**Assignment**
In full and unchanged, set down the entries that follow, with no images.

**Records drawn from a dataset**
┄┄┄┄┄┄┄┄┄┄┄┄┄┄┄┄┄┄┄┄
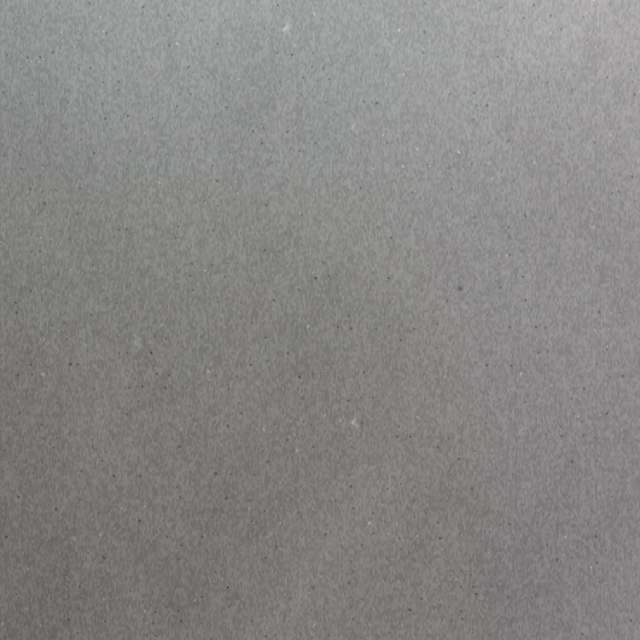
Reproduce this texture procedurally as a Shadertoy shader.

```glsl
// Draws a matte grey sheet with fine upright grain, soft lighting and tiny specks.

const vec3 WARM_TINT = vec3(0.009, -0.001, -0.010);   // lower left
const vec3 GREEN_TINT = vec3(-0.007, 0.006, 0.000);   // upper part
const vec3 MAUVE_TINT = vec3(0.007, -0.007, 0.003);   // right side
const float BASE_LIGHT = 0.431;
const float RIGHT_LIGHT = 0.080;
const float TOP_LIGHT = 0.160;
const vec2 FINE_CELLS = vec2(370.0, 210.0);
const vec2 COARSE_CELLS = vec2(120.0, 36.0);
const float FINE_CONTRAST = 0.044;
const float COARSE_CONTRAST = 0.009;
const float CLOUD_CONTRAST = 0.010;
const float DARK_SPECK = 0.15;
const float PALE_SPECK = 0.15;

vec3 hash3(vec2 cell) {
    vec3 p = fract(vec3(cell.xyx) * vec3(0.1031, 0.1030, 0.0973));
    p += dot(p, p.yxz + 33.33);
    return fract((p.xxy + p.yzz) * p.zyx);
}

// Smooth cellular noise: random tones blended by distance, about -1 to 1
float cellTone(vec2 p) {
    vec2 home = floor(p);
    float tone = 0.0, total = 0.0;
    for (int y = -1; y <= 1; y++) {
        for (int x = -1; x <= 1; x++) {
            vec2 cell = home + vec2(x, y);
            vec3 rnd = hash3(cell);
            vec2 offset = cell + rnd.xy - p;
            float weight = exp(-5.0 * dot(offset, offset));
            tone += weight * (rnd.z * 2.0 - 1.0);
            total += weight;
        }
    }
    return tone / total;
}

// Broad uneven patches from warped sines
float clouds(vec2 uv) {
    vec2 p = uv * vec2(9.0, 6.0);
    float sum = 0.0, gain = 1.0;
    for (int i = 0; i < 4; i++) {
        p += 0.8 * sin(p.yx * 1.3 + vec2(1.7, 4.1));
        sum += gain * sin(p.x + 0.4 * p.y) * sin(p.y - 0.3 * p.x);
        p = mat2(1.5, 0.9, -0.9, 1.5) * p + 2.3;
        gain *= 0.65;
    }
    return sum;
}

// Scattered oval flecks, at most one per cell; radius in canvas units
float specks(vec2 uv, float cells, float share, vec2 radius, float seed) {
    vec2 p = uv * cells;
    vec2 cell = floor(p);
    vec3 rnd = hash3(cell + seed);
    vec3 shape = hash3(cell + seed + 71.0);
    vec2 offset = (fract(p) - mix(vec2(0.25), vec2(0.75), rnd.xy)) / cells;
    offset.x += (shape.x - 0.5) * offset.y;
    float dist = length(offset / (radius * mix(0.6, 1.2, shape.y)));
    float mark = 1.0 - smoothstep(0.2, 1.4, dist);
    return mark * step(rnd.z, share) * mix(0.3, 1.0, shape.z);
}

void mainImage(out vec4 fragColor, in vec2 fragCoord) {
    vec2 uv = fragCoord / iResolution.xy;

    // Light falls off from the upper right
    float light = BASE_LIGHT + RIGHT_LIGHT * uv.x + TOP_LIGHT * pow(uv.y, 1.9);
    light += CLOUD_CONTRAST * clouds(uv);

    // Upright grain
    light += FINE_CONTRAST * cellTone(uv * FINE_CELLS);
    light += COARSE_CONTRAST * cellTone(uv * COARSE_CELLS + 19.0);

    // Pinholes, glints and a few larger soft scuffs
    light -= DARK_SPECK * specks(uv, 52.0, 0.22, vec2(0.0022, 0.0024), 11.0);
    light -= DARK_SPECK * specks(uv + 0.37, 7.0, 0.08, vec2(0.0055), 23.0);
    light += PALE_SPECK * specks(uv + 0.13, 43.0, 0.11, vec2(0.0021, 0.0026), 37.0);
    vec2 ragged = uv + 0.003 * sin(uv.yx * vec2(410.0, 530.0));
    light += PALE_SPECK * specks(ragged, 8.0, 0.08, vec2(0.006, 0.010), 53.0);

    // Slight colour drift across the sheet
    vec3 tint = mix(WARM_TINT, GREEN_TINT, smoothstep(0.25, 1.0, uv.y));
    tint = mix(tint, MAUVE_TINT, 0.8 * smoothstep(0.5, 1.0, uv.x));
    tint += 0.004 * cellTone(uv * 60.0 + 5.0) * vec3(1.0, -0.7, -0.3);

    fragColor = vec4(clamp(light + tint, 0.0, 1.0), 1.0);
}
```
┄┄┄┄┄┄┄┄┄┄┄┄┄┄┄┄┄┄┄┄
**Exercise result**
Reproduce this texture procedurally as a Shadertoy shader.

```glsl
// Draws a matte grey sheet with fine upright grain, soft lighting and tiny specks.

const vec3 WARM_TINT = vec3(0.009, -0.001, -0.010);   // lower left
const vec3 GREEN_TINT = vec3(-0.007, 0.006, 0.000);   // upper part
const vec3 MAUVE_TINT = vec3(0.007, -0.007, 0.003);   // right side
const float BASE_LIGHT = 0.431;
const float RIGHT_LIGHT = 0.080;
const float TOP_LIGHT = 0.160;
const vec2 FINE_CELLS = vec2(370.0, 210.0);
const vec2 COARSE_CELLS = vec2(120.0, 36.0);
const float FINE_CONTRAST = 0.044;
const float COARSE_CONTRAST = 0.009;
const float CLOUD_CONTRAST = 0.010;
const float DARK_SPECK = 0.15;
const float PALE_SPECK = 0.15;

vec3 hash3(vec2 cell) {
    vec3 p = fract(vec3(cell.xyx) * vec3(0.1031, 0.1030, 0.0973));
    p += dot(p, p.yxz + 33.33);
    return fract((p.xxy + p.yzz) * p.zyx);
}

// Smooth cellular noise: random tones blended by distance, about -1 to 1
float cellTone(vec2 p) {
    vec2 home = floor(p);
    float tone = 0.0, total = 0.0;
    for (int y = -1; y <= 1; y++) {
        for (int x = -1; x <= 1; x++) {
            vec2 cell = home + vec2(x, y);
            vec3 rnd = hash3(cell);
            vec2 offset = cell + rnd.xy - p;
            float weight = exp(-5.0 * dot(offset, offset));
            tone += weight * (rnd.z * 2.0 - 1.0);
            total += weight;
        }
    }
    return tone / total;
}

// Broad uneven patches from warped sines
float clouds(vec2 uv) {
    vec2 p = uv * vec2(9.0, 6.0);
    float sum = 0.0, gain = 1.0;
    for (int i = 0; i < 4; i++) {
        p += 0.8 * sin(p.yx * 1.3 + vec2(1.7, 4.1));
        sum += gain * sin(p.x + 0.4 * p.y) * sin(p.y - 0.3 * p.x);
        p = mat2(1.5, 0.9, -0.9, 1.5) * p + 2.3;
        gain *= 0.65;
    }
    return sum;
}

// Scattered oval flecks, at most one per cell; radius in canvas units
float specks(vec2 uv, float cells, float share, vec2 radius, float seed) {
    vec2 p = uv * cells;
    vec2 cell = floor(p);
    vec3 rnd = hash3(cell + seed);
    vec3 shape = hash3(cell + seed + 71.0);
    vec2 offset = (fract(p) - mix(vec2(0.25), vec2(0.75), rnd.xy)) / cells;
    offset.x += (shape.x - 0.5) * offset.y;
    float dist = length(offset / (radius * mix(0.6, 1.2, shape.y)));
    float mark = 1.0 - smoothstep(0.2, 1.4, dist);
    return mark * step(rnd.z, share) * mix(0.3, 1.0, shape.z);
}

void mainImage(out vec4 fragColor, in vec2 fragCoord) {
    vec2 uv = fragCoord / iResolution.xy;

    // Light falls off from the upper right
    float light = BASE_LIGHT + RIGHT_LIGHT * uv.x + TOP_LIGHT * pow(uv.y, 1.9);
    light += CLOUD_CONTRAST * clouds(uv);

    // Upright grain
    light += FINE_CONTRAST * cellTone(uv * FINE_CELLS);
    light += COARSE_CONTRAST * cellTone(uv * COARSE_CELLS + 19.0);

    // Pinholes, glints and a few larger soft scuffs
    light -= DARK_SPECK * specks(uv, 52.0, 0.22, vec2(0.0022, 0.0024), 11.0);
    light -= DARK_SPECK * specks(uv + 0.37, 7.0, 0.08, vec2(0.0055), 23.0);
    light += PALE_SPECK * specks(uv + 0.13, 43.0, 0.11, vec2(0.0021, 0.0026), 37.0);
    vec2 ragged = uv + 0.003 * sin(uv.yx * vec2(410.0, 530.0));
    light += PALE_SPECK * specks(ragged, 8.0, 0.08, vec2(0.006, 0.010), 53.0);

    // Slight colour drift across the sheet
    vec3 tint = mix(WARM_TINT, GREEN_TINT, smoothstep(0.25, 1.0, uv.y));
    tint = mix(tint, MAUVE_TINT, 0.8 * smoothstep(0.5, 1.0, uv.x));
    tint += 0.004 * cellTone(uv * 60.0 + 5.0) * vec3(1.0, -0.7, -0.3);

    fragColor = vec4(clamp(light + tint, 0.0, 1.0), 1.0);
}
```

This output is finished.